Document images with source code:
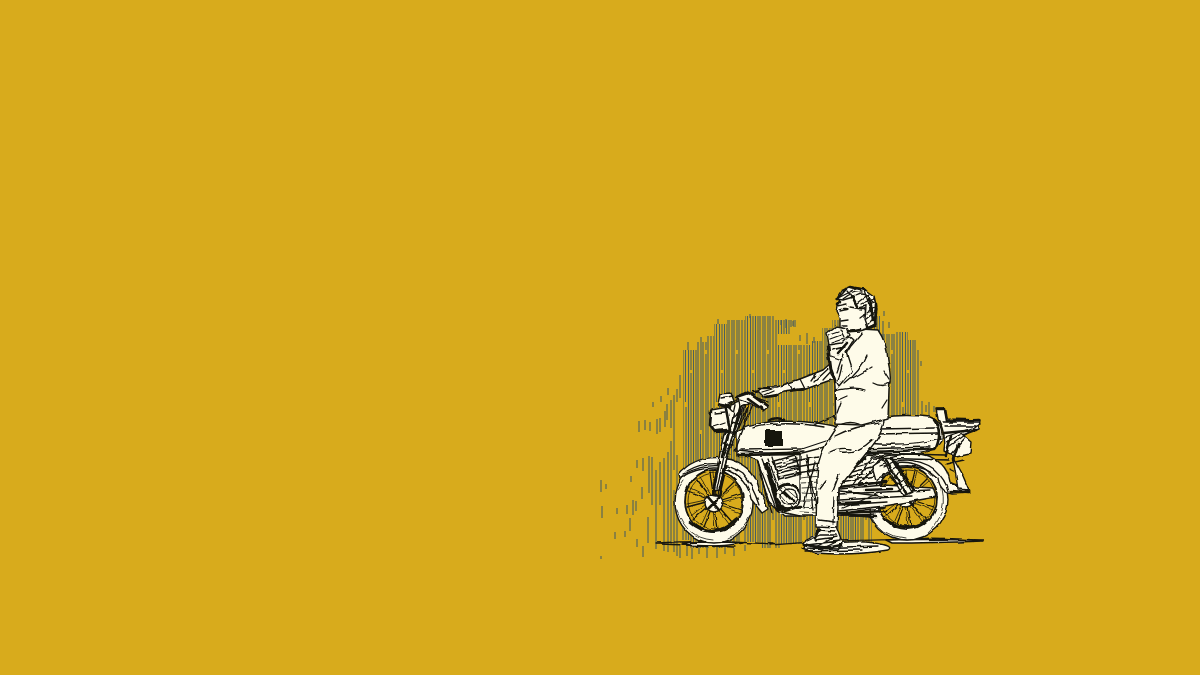
<!DOCTYPE html>
<html lang="en">
<head>
<meta charset="utf-8">
<title>Rider on a parked motorcycle</title>
<style>
:root { --ground: #d8ab1c; --paper: #fefbe9; --ink: #14130f; --hatch: #4c605f; }
html, body { margin: 0; width: 1200px; height: 675px; overflow: hidden; background: var(--ground); }
svg { display: block; }
.paper { fill: var(--paper); stroke: var(--ink); stroke-width: 1.4; }
.pale { fill: var(--paper); }
.line, .fine, .bold { fill: none; stroke: var(--ink); stroke-width: 1.3; }
.fine { stroke-width: .8; }
.bold { stroke-width: 2.6; }
.solid { fill: var(--ink); }
.hatch { fill: none; stroke: var(--hatch); stroke-width: 1.1; }
.drawing { stroke-linecap: round; stroke-linejoin: round; }
</style>
</head>
<body>
<svg width="1200" height="675" viewBox="0 0 1200 675" role="img" aria-label="Ink sketch of a man sitting on a motorcycle, one hand at his chin">
<defs>
  <pattern id="hatching" width="31" height="260" y="310" patternUnits="userSpaceOnUse">
    <path class="hatch" d="M1 0V260M3.5 0V92M4 97V260M6.5 0V260M9 0V60M9 63V260M11.5 0V260M14 0V180M14 186V260M16 0V260M19 0V120M18.5 124V260M21 0V260M24 0V40M24 44V260M26 0V260M29 0V210"/>
  </pattern>
  <filter id="pen" x="-5%" y="-5%" width="110%" height="110%">
    <feTurbulence type="fractalNoise" baseFrequency=".09" numOctaves="2" seed="4"/>
    <feDisplacementMap in="SourceGraphic" scale="3.5" xChannelSelector="R" yChannelSelector="G"/>
  </filter>
  <g id="spokes">
    <path class="line" d="M3-7L8-27M6-5L20-19M8-1L27-7M8 3L27 9M5 6L18 21M1 8L4 28M-3 8L-10 26M-6 5L-21 18M-8 1L-27 6M-8-3L-26-10M-5-6L-17-22M-1-8L-4-28"/>
    <path class="fine" d="M5-7L10-26M7-4L22-17M8 1L28-4M7 5L26 12M3 7L15 23M-1 8L1 28M-5 7L-13 25M-8 3L-23 15M-8-1L-27 3M-7-5L-24-13M-3-7L-14-24M1-8L-1-28"/>
  </g>
</defs>

<rect width="1200" height="675" fill="var(--ground)"/>

<g id="backdrop">
  <path fill="url(#hatching)" d="M683 350H697V342H707V336H714V324H727V320H745V316H775V320H796V327H790V334H778V345H812V341H822V328H832V320H845V316H880V334H896V332H908V340H916V350H919V415H912V520H872V544H780V548H762V542H722V548H690V540H680V470H683Z"/>
  <path class="hatch" d="M680 375V398M677 389V402M674 395V470M671 400V428M671 441V545M668 388V395M667 404V420M665 411V427M664 458V551M661 396V402M660 418V432M660 462V505M657 419V434M656 470V549M653 402V407M652 457V505M650 422V431M649 456V493M648 517V543M645 420V430M643 458V471M642 487V499M639 421V432M637 460V468M636 501V511M633 500V515M631 476V482M630 518V531M627 505V514M625 531V537M617 508V514M615 532V539M606 484V489M601 480V492M602 506V518M601 556V559M637 539V547M643 546V557M668 452V552M677 455V556M674 490V552M680 545V558M687 545V556M692 548V559M699 545V554M707 547V558M717 548V558M725 546V554M734 548V556M745 545V551"/>
  <path class="hatch" d="M781 320V325M786 319V328M793 321V326M800 335V341M807 333V344M814 337V343M884 311V316M889 322V328M883 321V340M922 401V414M926 405V412M929 402V415M934 406V412M921 361V366M688 342V350M701 337V342M718 319V324M750 314V318"/>
</g>

<g id="shadow" class="drawing" filter="url(#pen)">
  <path class="paper" d="M802 548Q827 541 866 542Q896 545 888 550Q852 556 816 553Z"/>
  <path class="paper" stroke-width=".8" d="M681 543Q715 541 743 543Q720 547 694 546ZM886 540Q940 536 983 541Q930 543 892 543Z"/>
  <path class="line" d="M656 543Q710 540 774 544M661 544L735 547M770 545Q850 538 984 540M812 548L878 546M806 551L862 550"/>
</g>

<g id="motorcycle" class="drawing" filter="url(#pen)">
  <g id="rear-wheel">
    <ellipse class="paper" cx="907" cy="499" rx="41" ry="41"/>
    <ellipse cx="907" cy="498" rx="30" ry="31" fill="var(--ground)" stroke="var(--ink)" stroke-width="1.8"/>
    <ellipse class="fine" cx="908" cy="498" rx="27" ry="28"/>
    <use href="#spokes" x="907" y="498"/>
    <circle class="paper" cx="907" cy="498" r="9"/>
    <path class="bold" d="M885 519Q905 534 926 521M899 492L914 505M901 504L912 493"/>
    <path class="fine" d="M870 515Q879 536 905 538M940 482Q951 512 927 534"/>
  </g>

  <g id="front-wheel">
    <ellipse class="paper" cx="714" cy="502" rx="39" ry="41"/>
    <ellipse cx="714" cy="501" rx="29" ry="31" fill="var(--ground)" stroke="var(--ink)" stroke-width="1.8"/>
    <ellipse class="fine" cx="715" cy="501" rx="27" ry="28"/>
    <use href="#spokes" x="714" y="501"/>
    <circle class="paper" cx="714" cy="503" r="9"/>
    <path class="bold" d="M690 522Q713 542 736 519M708 497L719 510M709 508L719 498"/>
    <path class="fine" d="M677 510Q686 538 713 540M684 481L678 490M750 515Q742 533 728 538"/>
    <path class="paper" d="M679 474Q695 455 724 458Q753 464 759 488L768 509L762 513L751 499Q747 476 725 469Q700 465 680 478Z"/>
    <path class="line" d="M687 471Q716 455 743 474Q753 486 759 505M684 474Q705 464 720 466"/>
  </g>

  <g id="frame">
    <path class="paper" d="M736 449L820 440L864 438L919 450L878 478L870 516L785 516L767 500L758 461Z"/>
    <path class="pale" d="M760 458L800 451L812 510L780 514Z"/>
    <path class="line" d="M757 460L777 511L800 516M762 458L783 512M768 459L786 508M772 457L779 480M800 453V500M807 455L813 510M760 473L772 512"/>
    <path class="solid" d="M763 462L768 462L784 510L778 513Z"/>
    <path class="paper" d="M774 461L795 455L801 474L779 480Z"/>
    <path class="line" d="M776 464L797 458M777 467L798 461M777 470L799 465M778 473L800 468M779 477L801 472"/>
    <circle class="paper" cx="788" cy="497" r="12"/>
    <circle class="line" cx="789" cy="497" r="8"/>
    <path class="bold" d="M779 487Q790 480 798 490M777 499L785 511L800 506M784 492L793 501"/>
    <path class="fine" d="M781 489L796 504M784 487L799 500M780 494L791 507M801 478L819 476M802 483L820 482M802 488L820 487M802 493L819 494M801 500L818 500M798 507L819 508M800 512L819 513"/>
    <path class="line" d="M793 461L818 457M790 468L820 463M796 472L819 469M806 459L816 505M815 462L803 508"/>
  </g>

  <g id="side-panel">
    <path class="paper" d="M838 473L868 455L892 459L881 482L840 487Z"/>
    <path class="line" d="M843 474L884 464M842 478L883 470M841 482L881 475M846 470L884 459M852 486L872 457M860 484L880 459"/>
    <path class="bold" d="M838 487L885 482M841 478L865 458M838 514L876 517"/>
  </g>

  <g id="exhaust">
    <path class="paper" d="M839 489L884 485L933 488L936 497L885 506L839 511Z"/>
    <path class="line" d="M839 494L930 490M840 500L911 496M840 505L887 502M841 516L875 514M840 491L888 497M843 508L878 494M850 512L885 507"/>
    <path class="bold" d="M840 503L870 502M842 513L886 511M866 490L892 489"/>
  </g>

  <g id="rear-fender">
    <path class="paper" d="M872 467Q890 452 921 454Q947 460 950 482L969 492L952 493Q940 492 938 478Q921 462 895 467L876 481Z"/>
    <path class="line" d="M880 466Q911 453 934 469Q946 480 948 491M892 463Q918 459 933 476M952 484L966 486"/>
    <path class="paper" d="M882 457L890 455L912 492L903 496Z"/>
    <path class="bold" d="M886 460L906 493M893 458L914 490"/>
    <path class="line" d="M884 467L894 462M887 473L897 467M891 479L901 473M894 485L904 479M898 491L908 485"/>
  </g>

  <g id="seat">
    <path class="paper" d="M866 424Q886 412 930 417Q944 422 942 441Q934 455 903 454L858 454Z"/>
    <path class="line" d="M879 429L934 428M874 434L938 433M866 443Q910 447 941 438M862 449L930 447M864 453L945 455M872 458L948 460"/>
    <path class="bold" d="M863 452Q910 451 935 449M934 420Q943 431 936 448"/>
  </g>

  <g id="tail">
    <path class="paper" d="M936 408L944 408L947 419L980 420L979 429L963 435L971 442L970 454L956 457L944 451Q947 435 938 419Z"/>
    <path class="line" d="M943 422L979 422M945 426L976 426M945 437L972 428M947 442L963 433M950 446L980 424M950 455L965 438M946 464L964 460M949 469L962 475L966 489"/>
    <path class="bold" d="M937 409L945 409L947 421L979 420M944 433L976 430M951 436L946 456M958 444L953 460L968 492L950 491"/>
    <path class="paper" d="M953 458L963 476L969 490L958 489Z"/>
  </g>

  <g id="tank">
    <path class="paper" d="M737 432Q750 423 779 421Q815 421 838 427L829 446L802 453L737 455Z"/>
    <path class="line" d="M741 450L802 449L826 441M752 428Q782 420 824 427M737 451Q769 455 804 451M814 425L833 416L838 422"/>
    <rect class="solid" x="765" y="430" width="18" height="16"/>
    <path class="bold" d="M769 421Q776 416 784 420M738 455L800 454"/>
  </g>

  <g id="fork">
    <path class="paper" d="M731 405L747 399L737 431L727 458L719 490L713 491L721 447Z"/>
    <path class="line" d="M735 405L717 489M741 402L721 482M745 402L725 456M728 421L739 424M726 431L737 433M723 443L733 445M721 451L730 454"/>
    <path class="bold" d="M730 426L722 457M719 462L713 495L719 496L726 466M743 399L733 436"/>
    <path class="line" d="M739 428L750 401M742 430L753 404M735 451L745 424"/>
  </g>

  <g id="headlight">
    <path class="paper" d="M711 410L728 407L734 413L730 429L714 431L710 425Z"/>
    <path class="paper" d="M720 394L731 393L734 401L728 406L718 404Z"/>
    <path class="bold" d="M711 411L710 426L715 432L729 431M718 405L729 407M726 409L730 430"/>
    <path class="line" d="M713 427L725 423M715 413L725 412M721 398L733 396M728 404L742 398M733 418L742 411"/>
  </g>

  <g id="handlebar">
    <path class="paper" d="M738 396L748 392L763 402L768 407L763 411L750 403L740 407Z"/>
    <path class="bold" d="M737 397L749 393L767 406M748 399L762 409M753 392L768 390"/>
    <path class="line" d="M740 400L749 403L744 423M752 396L768 402"/>
  </g>
</g>

<g id="rider" class="drawing" filter="url(#pen)">
  <path id="shoe" class="paper" d="M819 525L836 526L842 543L838 549L805 548L802 542L815 535Z"/>
  <path class="line" d="M806 541L820 535L836 535M807 545L839 541M815 540L837 537M818 530L835 531M812 549L833 538M820 550L840 540"/>
  <path class="bold" d="M803 544Q823 550 841 545M819 529L815 538"/>

  <path id="leg" class="paper" d="M839 424L884 418Q884 433 868 451Q853 469 839 488L837 527L816 526L817 484Q816 462 825 446Z"/>
  <path class="line" d="M835 436Q854 426 880 423M839 452Q858 454 872 440M829 452Q839 447 850 449M833 491L839 475M820 489L826 481M834 496L833 523M819 520L835 522"/>

  <path id="reaching-arm" class="paper" d="M839 356L823 370L800 379L777 387L763 387L758 391L764 397L775 396L784 391L803 390L828 381L843 377Z"/>
  <path class="line" d="M789 383L793 391M800 379L805 389M762 392L772 389M765 395L774 391M828 369L814 382M823 380L835 367M811 381L816 374"/>
  <path class="bold" d="M759 388L769 388M766 397L777 395M787 391L804 389"/>

  <path id="jacket" class="paper" d="M843 333L861 329L878 330Q887 343 888 361Q892 376 889 389L888 418L862 425L836 424L835 387L832 364Z"/>
  <path class="line" d="M862 333L851 346L840 364M867 355Q861 371 844 384M835 391Q855 386 865 390M873 383Q882 388 890 383M851 379L872 367M837 413L841 402M884 371L889 379M847 396L838 400M882 408L887 400M859 424Q850 421 842 424"/>

  <path id="bent-arm" class="paper" d="M829 343L845 334L853 341L846 352L852 371L839 387L831 374L827 352Z"/>
  <path class="line" d="M832 350L845 347M831 356L842 360M837 372L843 354M838 381L842 365"/>
  <path class="bold" d="M828 346L831 369L836 383M847 343L838 353"/>

  <path id="face" class="paper" d="M840 297L837 312L840 318L840 326L845 332L860 331L876 326L873 298Z"/>
  <path id="hand" class="paper" d="M827 333L836 326L846 328L850 335L842 343L829 345Z"/>
  <path class="line" d="M829 335L838 332M830 339L841 335M840 329L844 337M832 343L844 339"/>
  <path class="line" d="M838 306L847 304M840 311L848 309M841 321L848 320M842 325L846 325M860 309Q867 306 865 315L861 318M850 307L862 309"/>
  <path class="bold" d="M838 304L840 302M845 309H847M848 331L860 329"/>

  <path id="hair" class="paper" d="M836 299L841 291L850 287L864 289L874 296L877 309L875 324L868 328L865 319L866 306L858 308L853 297L843 300Z"/>
  <path class="line" d="M840 297L856 289M843 299Q854 290 862 292M855 296Q866 290 873 302M857 303L869 294M861 304L874 298M866 305L875 302M867 313L877 306M866 319L876 311M868 324L876 316M847 291L854 299M864 290L870 307"/>
  <path class="bold" d="M837 299L846 289M853 298L858 308M870 299L873 320M876 304L875 325L868 328M851 287L865 290"/>
</g>
</svg>
</body>
</html>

**Work request**. Copy task for the entries above: every line with the string "ground".

**Exercise solution**.
:root { --ground: #d8ab1c; --paper: #fefbe9; --ink: #14130f; --hatch: #4c605f; }
html, body { margin: 0; width: 1200px; height: 675px; overflow: hidden; background: var(--ground); }
<rect width="1200" height="675" fill="var(--ground)"/>
    <ellipse cx="907" cy="498" rx="30" ry="31" fill="var(--ground)" stroke="var(--ink)" stroke-width="1.8"/>
    <ellipse cx="714" cy="501" rx="29" ry="31" fill="var(--ground)" stroke="var(--ink)" stroke-width="1.8"/>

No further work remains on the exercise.